“Fire engines gave us the same thrill that children have felt in all times at the sight of running horses accompanied by the clanging of bells.” –Samuel Canby Rumford
Samuel Canby Rumford grew up in a house on the corner of Market and Fourteenth streets in Wilmington, Delaware, in the 1880s. Later in life he reminisced about the excitement of witnessing courageous firefighters, the action heroes of the day, imperil their own lives to save others while battling dangerous blazes. To capitalize on children’s hero worship of these brave men, famed board game maker Milton Bradley & Company created a sectional picture toy in 1882 of a “complete modern American Fire Department.” When placed in a seven-foot continuous line, the pieces reveal a steamer, hose carriage, chemical engine, insurance patrol team, and hook and ladder truck dashing through city streets en route to a fire.
The toy is shown below, section by section, accompanied by Rumford’s reminiscences, which nearly describe the scenes at hand.
“Each engine company had a pumper drawn by a well-matched pair of horses, which derived as much pleasure from their wild dash to the fire as did any of the spectators. …it was indeed a sight to see the engine come swaying and bouncing along with a line of smoke and sparks streaming from its smoke stack.” –Samuel Canby Rumford
“The hose carriages, which had a large reel upon which the hose was wound and many bells swinging from coiled springs, were drawn to the fire by means of two long ropes in the hands of all the available young people in the neighborhood, the same means being used to transport the long wagon carrying ladders and other equipment.” –Samuel Canby Rumford
“…firemen in high rubber boots and shiny black rubber coats under gorgeous red tin hats with wide brims, on the front of which was the insignia of their company. The chief and assistant of each company were armed with shiny nickel trumpets thru which they shouted many orders that no one could understand. Finally a toot would come from the engine to show that steam was up and after much more shouting the stream of water would start, usually being squirted over the spectators before it was at last directed toward the flames.” –Samuel Canby Rumford
The picture toy delivered on its promise of “the most modern machines” in featuring not only steam power, a crucial development over hand-pumping in providing faster, steadier supplies of water, but also a chemical engine. Especially useful in dense urban areas, sodium bicarbonate (or baking soda) helped to extinguish fires with minimal water damage.
Rumford died in 1950 at age 74. Having observed the advent of automotive and mechanical means in the early decades of the 20th century, he still remembered the multisensory spectacle and excitement of firefighting in his youth as shown in this 1906 set of postcards showing firemen in action.
Kids today still get a thrill out of hearing the ear-piercing siren of a fire truck and seeing it race off, so the firefighters can fight the flames and save lives.
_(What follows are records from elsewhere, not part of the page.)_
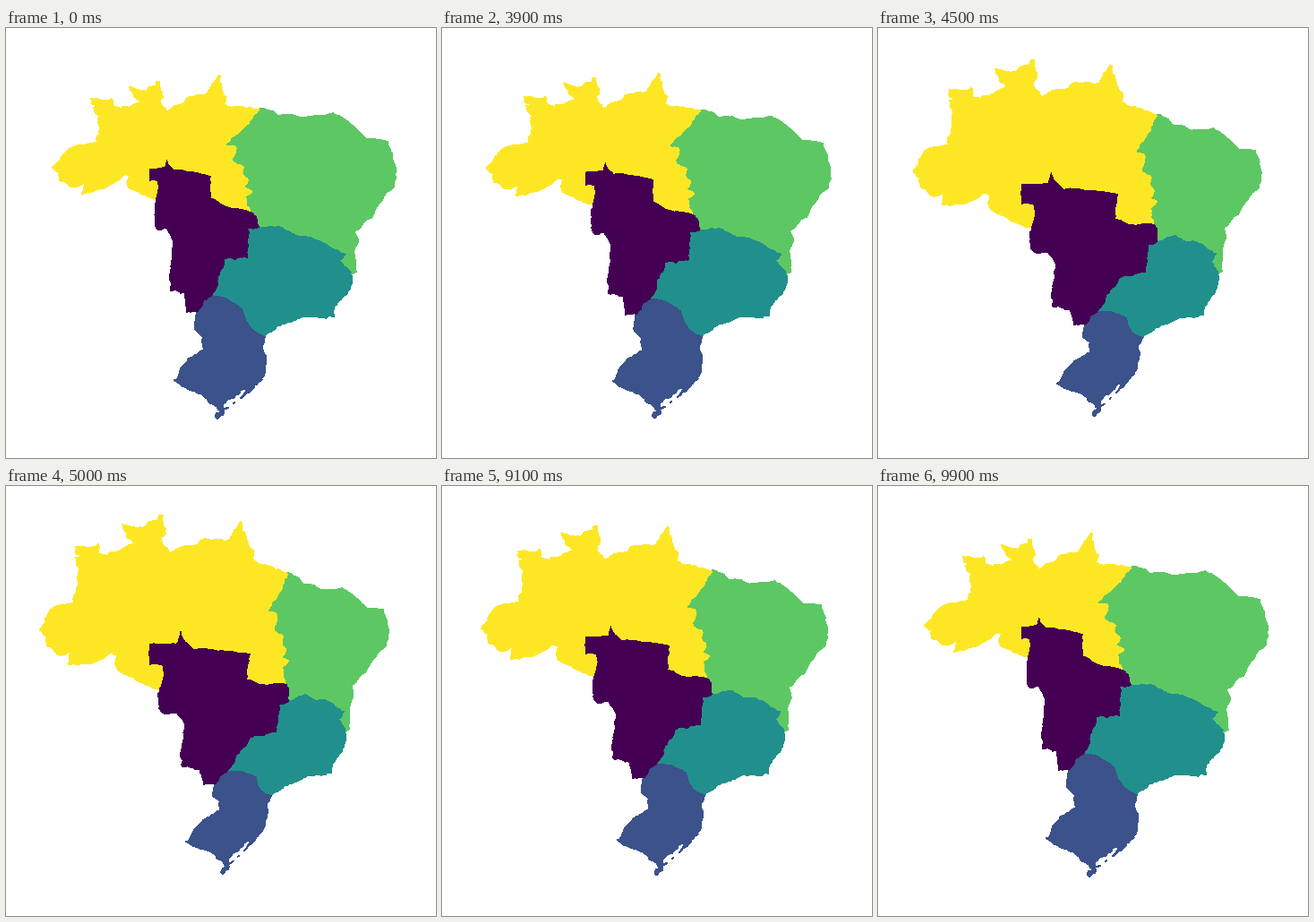
Animation, 480 px wide and 480 px high, one loop 10 s. Source, as a matplotlib script:

```python
import numpy as np
import matplotlib.pyplot as plt
from matplotlib.animation import FuncAnimation
from matplotlib.patches import Polygon

SIZE, DPI = 480, 100
FRAMES, STEP = 100, 100
HOLD, TWEEN = 33, 17
rng = np.random.default_rng(7)


def rough(p, q, amount):
    """Jagged line from p up to, but without, q by midpoint displacement."""
    d = q - p
    length = np.hypot(*d)
    if length < 3.2:
        return [p]
    side = np.array([-d[1], d[0]]) / length
    shift = np.clip(rng.normal(0, amount * length), -1.3, 1.3)
    mid = (p + q) / 2 + side * shift
    return rough(p, mid, amount) + rough(mid, q, amount)


def arc(*knots, amount=0.12):
    pts = np.array(knots, float)
    rows = []
    for p, q in zip(pts, pts[1:]):
        rows += rough(p, q, amount)
    return np.array(rows + [pts[-1]])


def ring(*arcs):
    return np.concatenate([a[:-1] for a in arcs])


def kernel(a, b):
    r2 = ((a[:, None] - b[None]) ** 2).sum(-1)
    return r2 * np.log(r2 + 1e-9)


def affine(p):
    return np.column_stack([np.ones(len(p)), p])


def thin_plate(src, dst):
    """Smooth map of the plane that takes each src point to its dst point."""
    n = len(src)
    m = np.zeros((n + 3, n + 3))
    m[:n, :n] = kernel(src, src)
    m[:n, n:] = affine(src)
    m[n:, :n] = affine(src).T
    w = np.linalg.solve(m, np.vstack([dst, np.zeros((3, 2))]))
    return lambda p: kernel(p, src) @ w[:n] + affine(p) @ w[n:]


# Anchors: place on the true map, then on the cartogram
ANCHORS = np.array([
    (315, 97, 284, 90), (313, 222, 275, 207), (315, 240, 282, 222),
    (378, 275, 384, 275), (246, 319, 229, 299), (296, 346, 289, 345),
    (234, 332, 214, 316), (172, 226, 168, 190), (38, 161, 52, 156),
    (262, 40, 238, 53), (171, 33, 168, 60), (78, 68, 95, 79),
    (76, 131, 102, 128), (70, 199, 85, 185), (124, 188, 138, 164),
    (161, 177, 161, 158), (272, 188, 228, 166), (294, 139, 247, 130),
    (375, 114, 365, 95), (427, 163, 435, 158), (386, 222, 389, 226),
    (363, 320, 366, 322), (291, 370, 290, 375), (201, 397, 188, 393),
    (242, 433, 236, 436), (239, 360, 221, 357), (197, 313, 184, 293),
    (174, 252, 168, 223), (301, 274, 269, 256), (334, 233, 305, 222),
    (182, 74, 179, 93)], float)
warp = thin_plate(ANCHORS[:, :2], ANCHORS[:, 2:])

# Points where areas meet each other or the outer edge
N_NE, N_NE_CW, NE_CW_SE, NE_SE = (315, 97), (313, 222), (315, 240), (378, 275)
CW_SE_S, SE_S, CW_S, N_CW = (246, 319), (296, 346), (234, 332), (172, 226)

# Outer edge, clockwise
north = arc(
    N_CW, (166, 226), (153, 220), (141, 213), (129, 208), (123, 201),
    (124, 188), (117, 186), (97, 197), (88, 198), (70, 199), (71, 185),
    (61, 189), (46, 178), (46, 169), (38, 161), (44, 148), (49, 139),
    (60, 133), (76, 131), (82, 92), (78, 80), (86, 78), (78, 75), (78, 68),
    (90, 69), (103, 65), (104, 76), (112, 78), (128, 72), (144, 64),
    (135, 57), (130, 43), (140, 46), (153, 47), (160, 40), (169, 39),
    (171, 33), (175, 33), (178, 53), (173, 58), (182, 74), (190, 71),
    (214, 66), (217, 61), (246, 62), (254, 53), (262, 40), (268, 60),
    (276, 72), (276, 83), (293, 90), N_NE)
ne_coast = arc(
    N_NE, (327, 103), (331, 109), (340, 110), (352, 116), (375, 114),
    (395, 129), (403, 137), (421, 138), (427, 163), (424, 178), (407, 197),
    (401, 208), (386, 222), (386, 238), (383, 271), NE_SE, amount=0.06)
se_coast = arc(
    NE_SE, (379, 284), (375, 296), (367, 306), (363, 320), (337, 323),
    (316, 332), SE_S, amount=0.09)
s_coast = arc(
    SE_S, (291, 354), (291, 370), (288, 381), (270, 402), (248, 422),
    (248, 428), (242, 433), (240, 431), (246, 424), (243, 420), (223, 406),
    (201, 397), (216, 378), (226, 370), (239, 363), (239, 352), (231, 346),
    CW_S)
cw_west = arc(
    CW_S, (221, 333), (216, 316), (197, 313), (195, 298), (200, 268),
    (191, 253), (174, 252), (170, 234), N_CW)

# Shared borders
n_cw = arc(
    N_CW, (177, 210), (175, 200), (161, 199), (161, 177), (192, 176),
    (195, 163), (199, 173), (209, 183), (272, 188), (268, 216), (285, 222),
    (300, 221), N_NE_CW, amount=0.05)
n_ne = arc(
    N_NE, (306, 120), (294, 139), (302, 140), (304, 150), (301, 161),
    (311, 169), (310, 177), (314, 184), (310, 191), (317, 196), (310, 203),
    N_NE_CW)
ne_cw = arc(N_NE_CW, NE_CW_SE)
ne_se = arc(
    NE_CW_SE, (334, 233), (345, 240), (356, 239), (377, 252), (371, 260),
    (374, 266), NE_SE)
cw_se = arc(
    NE_CW_SE, (304, 244), (303, 264), (301, 274), (272, 281), (260, 298),
    CW_SE_S)
s_se = arc(CW_SE_S, (263, 319), (279, 325), (284, 340), SE_S, amount=0.07)
cw_s = arc(CW_SE_S, (239, 323), CW_S)
lagoon = arc((270, 398), (264, 409), (250, 419), (255, 411), (267, 400),
             (270, 398), amount=0.2)

AREAS = [
    (ring(north, n_ne, n_cw[::-1]), "#FDE725"),
    (ring(ne_coast, ne_se[::-1], ne_cw[::-1], n_ne[::-1]), "#5DC863"),
    (ring(se_coast, s_se[::-1], cw_se[::-1], ne_se), "#21908C"),
    (ring(s_coast, cw_s[::-1], s_se), "#3B528B"),
    (ring(cw_west, n_cw, ne_cw, cw_se, cw_s), "#440154"),
    (lagoon, "white"),
]

fig = plt.figure(figsize=(SIZE / DPI, SIZE / DPI), dpi=DPI, facecolor="white")
ax = fig.add_axes([0, 0, 1, 1])
ax.set_xlim(0, SIZE)
ax.set_ylim(SIZE, 0)
ax.axis("off")

shapes = []
for pts, color in AREAS:
    shape = Polygon(pts, closed=True, facecolor=color, edgecolor=color,
                    linewidth=0.3, antialiased=False, snap=False)
    shapes.append((ax.add_patch(shape), warp(pts), pts))


def ease(u):
    return 4 * u ** 3 if u < 0.5 else 1 - 4 * (1 - u) ** 3


def progress(k):
    """0 is the cartogram, 1 the true map; out and back with equal holds."""
    out = np.clip((k - HOLD) / TWEEN, 0, 1)
    back = np.clip((FRAMES - k) / TWEEN, 0, 1)
    return ease(min(out, back))


def draw(k):
    t = progress(k)
    for shape, bent, true in shapes:
        shape.set_xy(bent * (1 - t) + true * t)
    return [s[0] for s in shapes]


anim = FuncAnimation(fig, draw, frames=FRAMES, interval=STEP,
                     repeat=True, repeat_delay=0)
plt.show()
```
Let them live out their firefighter fantasies during Winterthur’s Truck and Tractor Day on October 3, 10:00 am–4:00 pm. Kids can climb on the Winterthur fire truck, dress in firefighter gear, and put out a “fire” with our pumper truck. In addition to the firefighting fun, there will be lots of antique farm vehicles, hayrides, arts and crafts, and even a mechanical cow to milk!
Post by Jeanne Solensky, Librarian, Joseph Downs Collection of Manuscripts and Printed Ephemera